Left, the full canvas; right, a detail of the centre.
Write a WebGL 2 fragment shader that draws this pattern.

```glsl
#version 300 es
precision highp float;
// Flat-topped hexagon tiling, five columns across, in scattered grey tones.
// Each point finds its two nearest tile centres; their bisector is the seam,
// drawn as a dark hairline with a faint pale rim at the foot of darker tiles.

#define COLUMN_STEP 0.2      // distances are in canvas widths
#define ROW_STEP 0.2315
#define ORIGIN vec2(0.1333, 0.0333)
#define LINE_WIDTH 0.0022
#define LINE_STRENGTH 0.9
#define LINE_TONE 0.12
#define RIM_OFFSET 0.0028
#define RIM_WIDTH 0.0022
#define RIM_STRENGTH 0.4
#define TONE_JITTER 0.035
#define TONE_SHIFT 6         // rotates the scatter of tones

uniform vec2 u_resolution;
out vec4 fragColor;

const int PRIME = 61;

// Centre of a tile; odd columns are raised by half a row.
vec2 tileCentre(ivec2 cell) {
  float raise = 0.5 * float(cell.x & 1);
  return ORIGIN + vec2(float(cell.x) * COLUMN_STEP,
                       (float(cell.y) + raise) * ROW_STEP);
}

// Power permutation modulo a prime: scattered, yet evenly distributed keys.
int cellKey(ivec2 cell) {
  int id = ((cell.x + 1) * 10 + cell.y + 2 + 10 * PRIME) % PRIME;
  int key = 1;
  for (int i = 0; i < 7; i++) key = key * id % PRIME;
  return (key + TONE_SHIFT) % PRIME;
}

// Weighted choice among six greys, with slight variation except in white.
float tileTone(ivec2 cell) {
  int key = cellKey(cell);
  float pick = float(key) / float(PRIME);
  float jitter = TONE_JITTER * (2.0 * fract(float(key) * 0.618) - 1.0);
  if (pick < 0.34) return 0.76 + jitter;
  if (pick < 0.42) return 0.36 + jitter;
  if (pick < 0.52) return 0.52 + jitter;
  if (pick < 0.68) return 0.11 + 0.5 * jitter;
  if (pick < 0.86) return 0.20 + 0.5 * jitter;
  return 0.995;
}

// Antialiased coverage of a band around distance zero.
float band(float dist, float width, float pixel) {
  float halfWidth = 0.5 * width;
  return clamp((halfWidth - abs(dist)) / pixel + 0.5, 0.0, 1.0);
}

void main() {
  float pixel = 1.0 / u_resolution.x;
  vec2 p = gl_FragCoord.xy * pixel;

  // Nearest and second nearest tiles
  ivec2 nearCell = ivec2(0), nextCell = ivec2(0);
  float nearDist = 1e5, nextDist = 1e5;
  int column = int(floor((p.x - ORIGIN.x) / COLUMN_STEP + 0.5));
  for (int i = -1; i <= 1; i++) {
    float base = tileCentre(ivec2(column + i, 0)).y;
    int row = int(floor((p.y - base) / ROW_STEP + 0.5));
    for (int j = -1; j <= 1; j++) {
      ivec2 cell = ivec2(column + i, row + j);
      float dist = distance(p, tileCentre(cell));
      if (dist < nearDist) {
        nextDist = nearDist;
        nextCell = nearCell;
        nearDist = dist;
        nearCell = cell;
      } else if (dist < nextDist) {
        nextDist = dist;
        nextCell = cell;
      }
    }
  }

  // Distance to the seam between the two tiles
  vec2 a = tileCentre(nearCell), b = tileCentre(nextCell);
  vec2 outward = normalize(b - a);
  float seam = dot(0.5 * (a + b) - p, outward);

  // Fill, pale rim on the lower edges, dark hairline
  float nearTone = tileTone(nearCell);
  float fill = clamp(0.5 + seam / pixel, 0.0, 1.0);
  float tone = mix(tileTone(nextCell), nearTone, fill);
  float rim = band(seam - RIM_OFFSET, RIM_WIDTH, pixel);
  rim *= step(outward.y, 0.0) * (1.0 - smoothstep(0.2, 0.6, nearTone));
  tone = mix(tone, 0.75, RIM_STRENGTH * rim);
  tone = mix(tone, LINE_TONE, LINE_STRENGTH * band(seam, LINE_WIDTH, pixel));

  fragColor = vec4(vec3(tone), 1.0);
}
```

^^^^

■ WORK TO COMPLETE: Please set down all of the data above again, matching it exactly.

■ WORKED SOLUTION:
Left, the full canvas; right, a detail of the centre.
Write a WebGL 2 fragment shader that draws this pattern.

```glsl
#version 300 es
precision highp float;
// Flat-topped hexagon tiling, five columns across, in scattered grey tones.
// Each point finds its two nearest tile centres; their bisector is the seam,
// drawn as a dark hairline with a faint pale rim at the foot of darker tiles.

#define COLUMN_STEP 0.2      // distances are in canvas widths
#define ROW_STEP 0.2315
#define ORIGIN vec2(0.1333, 0.0333)
#define LINE_WIDTH 0.0022
#define LINE_STRENGTH 0.9
#define LINE_TONE 0.12
#define RIM_OFFSET 0.0028
#define RIM_WIDTH 0.0022
#define RIM_STRENGTH 0.4
#define TONE_JITTER 0.035
#define TONE_SHIFT 6         // rotates the scatter of tones

uniform vec2 u_resolution;
out vec4 fragColor;

const int PRIME = 61;

// Centre of a tile; odd columns are raised by half a row.
vec2 tileCentre(ivec2 cell) {
  float raise = 0.5 * float(cell.x & 1);
  return ORIGIN + vec2(float(cell.x) * COLUMN_STEP,
                       (float(cell.y) + raise) * ROW_STEP);
}

// Power permutation modulo a prime: scattered, yet evenly distributed keys.
int cellKey(ivec2 cell) {
  int id = ((cell.x + 1) * 10 + cell.y + 2 + 10 * PRIME) % PRIME;
  int key = 1;
  for (int i = 0; i < 7; i++) key = key * id % PRIME;
  return (key + TONE_SHIFT) % PRIME;
}

// Weighted choice among six greys, with slight variation except in white.
float tileTone(ivec2 cell) {
  int key = cellKey(cell);
  float pick = float(key) / float(PRIME);
  float jitter = TONE_JITTER * (2.0 * fract(float(key) * 0.618) - 1.0);
  if (pick < 0.34) return 0.76 + jitter;
  if (pick < 0.42) return 0.36 + jitter;
  if (pick < 0.52) return 0.52 + jitter;
  if (pick < 0.68) return 0.11 + 0.5 * jitter;
  if (pick < 0.86) return 0.20 + 0.5 * jitter;
  return 0.995;
}

// Antialiased coverage of a band around distance zero.
float band(float dist, float width, float pixel) {
  float halfWidth = 0.5 * width;
  return clamp((halfWidth - abs(dist)) / pixel + 0.5, 0.0, 1.0);
}

void main() {
  float pixel = 1.0 / u_resolution.x;
  vec2 p = gl_FragCoord.xy * pixel;

  // Nearest and second nearest tiles
  ivec2 nearCell = ivec2(0), nextCell = ivec2(0);
  float nearDist = 1e5, nextDist = 1e5;
  int column = int(floor((p.x - ORIGIN.x) / COLUMN_STEP + 0.5));
  for (int i = -1; i <= 1; i++) {
    float base = tileCentre(ivec2(column + i, 0)).y;
    int row = int(floor((p.y - base) / ROW_STEP + 0.5));
    for (int j = -1; j <= 1; j++) {
      ivec2 cell = ivec2(column + i, row + j);
      float dist = distance(p, tileCentre(cell));
      if (dist < nearDist) {
        nextDist = nearDist;
        nextCell = nearCell;
        nearDist = dist;
        nearCell = cell;
      } else if (dist < nextDist) {
        nextDist = dist;
        nextCell = cell;
      }
    }
  }

  // Distance to the seam between the two tiles
  vec2 a = tileCentre(nearCell), b = tileCentre(nextCell);
  vec2 outward = normalize(b - a);
  float seam = dot(0.5 * (a + b) - p, outward);

  // Fill, pale rim on the lower edges, dark hairline
  float nearTone = tileTone(nearCell);
  float fill = clamp(0.5 + seam / pixel, 0.0, 1.0);
  float tone = mix(tileTone(nextCell), nearTone, fill);
  float rim = band(seam - RIM_OFFSET, RIM_WIDTH, pixel);
  rim *= step(outward.y, 0.0) * (1.0 - smoothstep(0.2, 0.6, nearTone));
  tone = mix(tone, 0.75, RIM_STRENGTH * rim);
  tone = mix(tone, LINE_TONE, LINE_STRENGTH * band(seam, LINE_WIDTH, pixel));

  fragColor = vec4(vec3(tone), 1.0);
}
```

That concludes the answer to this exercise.